◆ **Exercise**
Please find the number of lines in the material below where the string "cornerEdge" occurs, and give only that number.

....

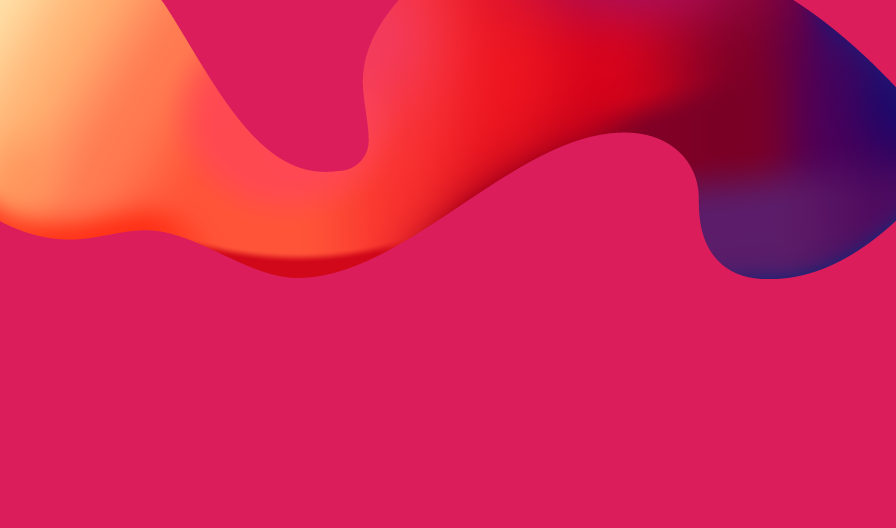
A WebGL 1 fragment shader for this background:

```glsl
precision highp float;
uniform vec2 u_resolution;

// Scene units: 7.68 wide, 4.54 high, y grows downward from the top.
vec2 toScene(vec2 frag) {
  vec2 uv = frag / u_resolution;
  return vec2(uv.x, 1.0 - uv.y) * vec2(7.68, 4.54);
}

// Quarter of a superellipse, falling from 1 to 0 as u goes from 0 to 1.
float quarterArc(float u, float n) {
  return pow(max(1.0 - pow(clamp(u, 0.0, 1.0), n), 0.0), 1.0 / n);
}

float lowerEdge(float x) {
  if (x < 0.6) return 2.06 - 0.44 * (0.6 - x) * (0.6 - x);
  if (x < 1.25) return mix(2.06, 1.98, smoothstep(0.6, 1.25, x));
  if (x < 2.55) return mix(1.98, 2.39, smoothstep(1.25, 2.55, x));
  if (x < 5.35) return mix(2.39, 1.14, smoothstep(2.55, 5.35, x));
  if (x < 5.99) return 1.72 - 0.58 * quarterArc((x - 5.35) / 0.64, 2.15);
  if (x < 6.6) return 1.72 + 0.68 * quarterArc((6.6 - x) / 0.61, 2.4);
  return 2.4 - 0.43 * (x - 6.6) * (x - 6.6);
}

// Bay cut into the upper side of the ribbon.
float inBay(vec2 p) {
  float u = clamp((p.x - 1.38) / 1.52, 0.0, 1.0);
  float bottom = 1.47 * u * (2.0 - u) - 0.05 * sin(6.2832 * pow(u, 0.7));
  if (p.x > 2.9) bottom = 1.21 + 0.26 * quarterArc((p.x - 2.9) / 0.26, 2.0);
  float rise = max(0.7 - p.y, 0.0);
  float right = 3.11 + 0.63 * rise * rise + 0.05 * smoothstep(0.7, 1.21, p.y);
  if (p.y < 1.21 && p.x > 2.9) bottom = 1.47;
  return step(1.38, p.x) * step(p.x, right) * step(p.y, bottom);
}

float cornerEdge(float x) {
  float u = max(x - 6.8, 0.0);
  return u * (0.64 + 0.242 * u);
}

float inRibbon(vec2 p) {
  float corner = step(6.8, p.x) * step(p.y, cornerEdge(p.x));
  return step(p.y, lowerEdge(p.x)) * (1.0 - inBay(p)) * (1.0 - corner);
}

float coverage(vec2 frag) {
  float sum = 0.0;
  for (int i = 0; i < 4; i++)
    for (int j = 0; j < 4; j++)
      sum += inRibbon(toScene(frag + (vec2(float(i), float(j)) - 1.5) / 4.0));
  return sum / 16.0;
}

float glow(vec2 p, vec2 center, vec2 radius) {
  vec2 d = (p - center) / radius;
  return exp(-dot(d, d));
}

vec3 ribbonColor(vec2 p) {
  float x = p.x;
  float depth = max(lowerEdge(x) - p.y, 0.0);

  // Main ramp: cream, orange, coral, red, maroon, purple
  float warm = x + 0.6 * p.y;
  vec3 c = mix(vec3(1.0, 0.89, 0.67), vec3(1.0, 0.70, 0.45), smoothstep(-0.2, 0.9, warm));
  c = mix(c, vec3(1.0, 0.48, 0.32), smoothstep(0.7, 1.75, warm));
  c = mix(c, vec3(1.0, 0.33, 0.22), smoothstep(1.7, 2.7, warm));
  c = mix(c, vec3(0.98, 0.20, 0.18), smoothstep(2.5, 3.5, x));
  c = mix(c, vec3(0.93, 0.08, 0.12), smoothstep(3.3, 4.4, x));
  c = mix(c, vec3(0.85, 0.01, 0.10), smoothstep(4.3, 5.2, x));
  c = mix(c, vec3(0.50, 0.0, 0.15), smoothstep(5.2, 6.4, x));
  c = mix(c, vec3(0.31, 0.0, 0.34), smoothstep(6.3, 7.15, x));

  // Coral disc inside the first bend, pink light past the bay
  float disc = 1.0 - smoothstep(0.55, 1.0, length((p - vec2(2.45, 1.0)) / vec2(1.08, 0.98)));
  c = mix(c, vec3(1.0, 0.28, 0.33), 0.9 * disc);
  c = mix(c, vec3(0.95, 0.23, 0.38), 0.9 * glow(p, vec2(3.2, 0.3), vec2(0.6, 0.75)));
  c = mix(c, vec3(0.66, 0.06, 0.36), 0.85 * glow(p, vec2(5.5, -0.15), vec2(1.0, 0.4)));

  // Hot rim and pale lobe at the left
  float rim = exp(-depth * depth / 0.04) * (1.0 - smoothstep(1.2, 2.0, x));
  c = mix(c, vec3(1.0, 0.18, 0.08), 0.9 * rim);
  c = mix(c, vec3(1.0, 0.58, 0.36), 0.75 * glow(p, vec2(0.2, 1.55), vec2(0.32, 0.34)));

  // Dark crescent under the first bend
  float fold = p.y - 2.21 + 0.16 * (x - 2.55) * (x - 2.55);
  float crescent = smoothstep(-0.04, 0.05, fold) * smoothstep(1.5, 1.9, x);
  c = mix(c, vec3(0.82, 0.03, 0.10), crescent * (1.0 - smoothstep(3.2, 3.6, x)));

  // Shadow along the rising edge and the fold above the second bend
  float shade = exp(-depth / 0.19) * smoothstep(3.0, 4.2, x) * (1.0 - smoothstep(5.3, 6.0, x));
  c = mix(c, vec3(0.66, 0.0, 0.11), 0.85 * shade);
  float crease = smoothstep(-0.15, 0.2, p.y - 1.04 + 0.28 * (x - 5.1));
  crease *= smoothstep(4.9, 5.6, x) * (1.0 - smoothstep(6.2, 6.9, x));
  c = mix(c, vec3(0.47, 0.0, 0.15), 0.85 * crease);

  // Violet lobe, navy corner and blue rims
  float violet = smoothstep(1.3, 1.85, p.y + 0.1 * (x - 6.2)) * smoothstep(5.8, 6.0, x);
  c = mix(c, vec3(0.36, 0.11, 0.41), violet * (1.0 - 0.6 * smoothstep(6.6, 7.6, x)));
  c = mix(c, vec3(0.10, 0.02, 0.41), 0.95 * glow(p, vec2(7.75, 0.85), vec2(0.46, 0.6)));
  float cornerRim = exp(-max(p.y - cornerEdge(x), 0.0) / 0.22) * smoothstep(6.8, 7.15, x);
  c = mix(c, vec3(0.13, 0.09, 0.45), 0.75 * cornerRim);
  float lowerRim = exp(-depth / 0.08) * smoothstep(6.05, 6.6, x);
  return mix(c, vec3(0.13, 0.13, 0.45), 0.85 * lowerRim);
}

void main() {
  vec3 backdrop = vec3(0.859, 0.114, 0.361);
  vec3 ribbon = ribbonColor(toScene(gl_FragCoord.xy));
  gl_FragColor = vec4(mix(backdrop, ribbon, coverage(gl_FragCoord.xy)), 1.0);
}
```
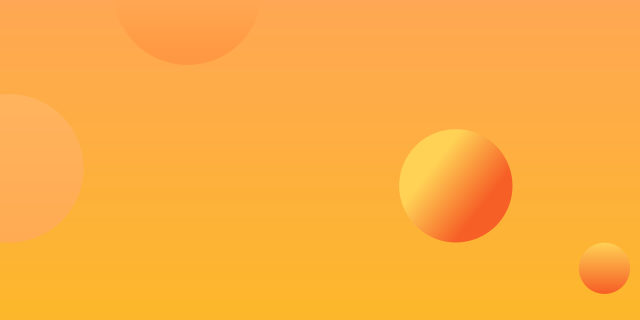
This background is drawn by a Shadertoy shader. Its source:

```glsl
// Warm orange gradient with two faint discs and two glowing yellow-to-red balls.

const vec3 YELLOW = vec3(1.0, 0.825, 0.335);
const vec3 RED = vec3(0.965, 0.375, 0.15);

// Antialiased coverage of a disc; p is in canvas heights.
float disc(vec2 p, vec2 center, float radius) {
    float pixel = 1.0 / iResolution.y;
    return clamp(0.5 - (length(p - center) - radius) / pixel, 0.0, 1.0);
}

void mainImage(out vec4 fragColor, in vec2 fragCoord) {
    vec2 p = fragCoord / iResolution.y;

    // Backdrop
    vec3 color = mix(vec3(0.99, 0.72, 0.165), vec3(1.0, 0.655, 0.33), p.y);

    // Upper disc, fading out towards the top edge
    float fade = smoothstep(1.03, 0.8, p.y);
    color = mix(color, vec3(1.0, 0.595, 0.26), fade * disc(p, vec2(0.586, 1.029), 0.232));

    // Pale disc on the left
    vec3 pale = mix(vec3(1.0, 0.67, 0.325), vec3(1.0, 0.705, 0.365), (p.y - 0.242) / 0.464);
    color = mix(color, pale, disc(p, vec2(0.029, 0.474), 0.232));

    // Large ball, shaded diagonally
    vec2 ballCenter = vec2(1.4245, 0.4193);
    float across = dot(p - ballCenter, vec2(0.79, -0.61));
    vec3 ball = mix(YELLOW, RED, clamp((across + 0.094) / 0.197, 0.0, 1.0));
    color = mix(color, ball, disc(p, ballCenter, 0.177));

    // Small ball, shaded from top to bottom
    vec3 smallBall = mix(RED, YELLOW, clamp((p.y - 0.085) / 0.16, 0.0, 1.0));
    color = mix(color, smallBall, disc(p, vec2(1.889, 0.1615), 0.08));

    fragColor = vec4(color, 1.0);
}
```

....

◆ **Response area**
3